Getting Tough: Sign of Things to Come?
CBS lawsuit over failure to pay bills may be precursor as stations struggle
By Paige Albiniak -- Broadcasting & Cable, 6/22/2009 2:00:00 AM
[This story was corrected on June 26, 2009]
In what could be the first of more such lawsuits to come in the syndication world, CBS Television Distribution last week filed suit against Global Broadcasting, owner of WLNE Providence, alleging that it failed to pay license fees on CTD-distributed shows Dr. Phil, Inside Edition, Rachael Ray, The Insider and Entertainment Tonight.
The suit comes at a time when TV station groups are facing some of the biggest financial challenges of the industry's 70-plus-year history. Several station groups and their parent companies—including Tribune, Ion, Young, Equity and Pappas—have declared Chapter 11 bankruptcy protection and are now reorganizing their debt, selling off assets or going out of business entirely. Granite filed for Chapter 11 bankruptcy protection in 2006, and emerged from bankruptcy in 2007.
That's enough to get syndicators wondering if stations are going to be able to make good on shows they've been sold for years out. One syndication executive says that over the past year he's become more debt collector than salesman.
“It's funny, in the past your biggest concern was always getting your stuff sold for the best deal,” he says. “But these days you have to be almost equally worried about getting paid for the deals you've already booked if more places go bankrupt.”
CTD's complaint against Global—purchased by Kevin O'Brien and Robinson Ewert, Meredith's former president and senior VP of sales, in September 2007—centers on two issues.
The suit contends that the station owes CTD nearly $5 million in license fees for the five shows, the contracts for two of which—Rachael Ray and The Insider—have already expired without being fully paid. Past-due fees amount to nearly $2.2 million, while fees for contracts still in progress amount to almost $2.8 million.
In addition, on June 5 WLNE General Manager Stephen Doerr said the station would stop airing the three shows whose contracts had not expired—ET, Inside Edition and Dr. Phil—as of June 28. That would deprive CTD of barter advertising revenue, according to CTD's complaint filed on June 16 in Los Angeles County Superior Court. CTD is suing for a minimum of $5 million in damages, although it also says it should be paid interest, attorneys' fees and reparation of barter revenues should WLNE pull the shows.
O'Brien, reached by phone, said: “I have not seen the filing and until I see the filing, I don't have any comment.” Calls to WLNE went unreturned. A spokesman for CTD said the complaint spoke for itself.
Sources close to the situation, however, say that CTD's move is a shot across the bow for any other stations that may be considering not paying their bills.

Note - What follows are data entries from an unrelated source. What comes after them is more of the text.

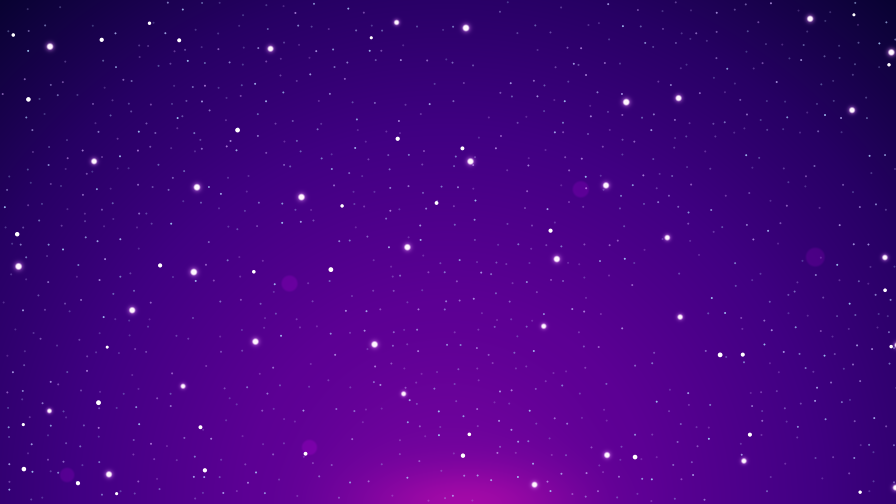
Write a Shadertoy shader that draws this background.

```glsl
#define GLOW_CENTER 0.52
#define GLOW_SIZE vec2(0.30, 0.12)
#define DUST_ROWS 28.0
#define DUST_RADIUS 0.0019
#define DOT_ROWS 9.0
#define DOT_RADIUS 0.0048
#define STAR_ROWS 7.0
#define STAR_RADIUS 0.0060
#define HALO_RADIUS 0.0085
#define DISC_ROWS 3.0
#define DISC_RADIUS 0.022

const vec3 MAGENTA  = vec3(0.43, 0.01, 0.61);
const vec3 VIOLET   = vec3(0.36, 0.00, 0.58);
const vec3 INDIGO   = vec3(0.25, 0.00, 0.51);
const vec3 DEEP     = vec3(0.15, 0.00, 0.39);
const vec3 MIDNIGHT = vec3(0.03, 0.01, 0.19);
const vec3 PINK     = vec3(0.66, 0.04, 0.66);

vec3 hash3(vec2 cell) {
    vec3 q = fract(cell.xyx * vec3(0.1031, 0.1030, 0.0973));
    q += dot(q, q.yxz + 33.33);
    return fract((q.xxy + q.yzz) * q.zyx);
}

// One jittered point per cell: x = distance, y = random value, z = presence
vec3 scatter(vec2 p, float rows, float margin, float share, float seed) {
    vec2 cell = floor(p * rows);
    vec3 rnd = hash3(cell + seed);
    vec2 point = mix(vec2(margin), vec2(1.0 - margin), rnd.xy);
    float present = step(hash3(cell + seed + 57.0).x, share);
    return vec3(length(fract(p * rows) - point) / rows, rnd.z, present);
}

float disc(float d, float radius, float soft) {
    return 1.0 - smoothstep(radius - soft, radius + soft, d);
}

// Layered sines gather the dust into loose clusters
float dustShare(vec2 p) {
    vec2 c = floor(p * DUST_ROWS) / DUST_ROWS;
    float wave = sin(c.x * 7.0 + 2.0 * sin(c.y * 5.0));
    wave += 0.6 * sin(c.y * 13.0 - c.x * 9.0);
    return 0.72 + 0.18 * wave;
}

vec3 sky(vec2 p, float aspect) {
    float d = length(p - vec2(0.5 * aspect, 0.0));
    vec3 color = mix(MAGENTA, VIOLET, smoothstep(0.10, 0.42, d));
    color = mix(color, INDIGO, clamp((d - 0.40) / 0.34, 0.0, 1.0));
    color = mix(color, DEEP, clamp((d - 0.74) / 0.29, 0.0, 1.0));
    color = mix(color, MIDNIGHT, clamp((d - 1.03) / 0.31, 0.0, 1.0));

    // Flattened glow on the lower edge
    vec2 g = (p - vec2(GLOW_CENTER * aspect, 0.0)) / GLOW_SIZE;
    return mix(color, PINK, 0.9 * exp(-2.5 * dot(g, g)));
}

void mainImage(out vec4 fragColor, in vec2 fragCoord) {
    vec2 p = fragCoord / iResolution.y;
    float aspect = iResolution.x / iResolution.y;
    float soft = 0.6 / iResolution.y;
    vec3 color = sky(p, aspect);

    // Faint purple discs
    vec3 s = scatter(p, DISC_ROWS, 0.10, 0.30, 11.0);
    float size = DISC_RADIUS * mix(0.6, 1.0, s.y);
    color += vec3(0.09, 0.0, 0.07) * s.z * disc(s.x, size, 0.003);

    // Fine dust, from lavender to pale blue
    s = scatter(p, DUST_ROWS, 0.12, dustShare(p), 23.0);
    vec3 tint = mix(vec3(0.80, 0.60, 0.95), vec3(0.65, 0.85, 1.0), fract(s.y * 7.0));
    float level = mix(0.25, 0.85, s.y * s.y);
    color = mix(color, tint, level * s.z * disc(s.x, DUST_RADIUS, soft));

    // Plain white dots
    s = scatter(p, DOT_ROWS, 0.08, 0.22, 41.0);
    size = DOT_RADIUS * mix(0.6, 1.0, s.y);
    color = mix(color, vec3(1.0), s.z * disc(s.x, size, soft));

    // Bright stars with halos
    s = scatter(p, STAR_ROWS, 0.16, 0.38, 83.0);
    size = mix(0.55, 1.0, sqrt(s.y));
    float r = s.x / (HALO_RADIUS * size);
    color = mix(color, vec3(0.85, 0.50, 0.95), 0.75 * s.z * exp(-r * r));
    color = mix(color, vec3(1.0, 0.97, 1.0), s.z * disc(s.x, STAR_RADIUS * size, 2.0 * soft));

    fragColor = vec4(clamp(color, 0.0, 1.0), 1.0);
}
```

Several syndication executives say they are constantly working with stations right now over how best to settle their debts. Most stations are making some good-faith effort to pay their bills, even if they aren't able to pay in full or are paying slowly, the executives said. Global, however, had ceased paying altogether, said one source.
Though CTD ultimately made the decision to sue, syndicators generally have not embraced that strategy.
“This is a whole new way of doing business. In the past, television stations were like dealing with banks—they were solid as a rock. But with this economic downturn, that's no longer the case,” says one executive. “Now, it's incumbent on us to be creative and help these TV stations get healthy because that's our business.”
Adds Chuck Larsen, president of October Moon Strategies, “Lawsuits are of little help if the stations don't have the money. It's normally not a good idea to put your clients out of business. Studios understand the financial issues stations are facing, and are trying to work with stations as much as they can.”
Overall, 5% of commercial stations are in bankruptcy, according to John Feore, a communications attorney at the law firm of Dow Lohnes, during a panel at the National Association of Broadcasters convention in April.
E-mail comments to email@example.com
This dispute will likely lead to one major change in the way television program syndication is handled:
This may well be the end of the era where stations pay cash for syndicated programming.
I'm beginning to think that from in the future, all TV program syndication will be "pure" barter, where the station gets the show free, but the producer or syndicator sells commercial time in the show that every subscribing station must air during the show.
This way, stations don't pay out huge amounts of money for syndicated fare and thus, a situation like the dispute between WLNE and CBS Television Distribution is avoided.
Otherwise, disputes like the one between WLNE and CBSTD will continue to arise.
Joseph Gallant - 6/22/2009 3:07:49 PM EDT
One thing the article failed to mentin is bankruptcy leads to more. Suppose three stations in one market all compete and are roughly the same. They all have a million dollars in debt. If two are having issues and go bankrupt and re-organize their debt so they pay it off pennies on the dollar. Now the third station who didn't declare bankruptcy is at a disadvantage. The two bankrupt station now have lots of free money to buy things, pay staff, so the third station follows suit to be able to compete. I'll admit I oversimplified this for an example but you see how it works.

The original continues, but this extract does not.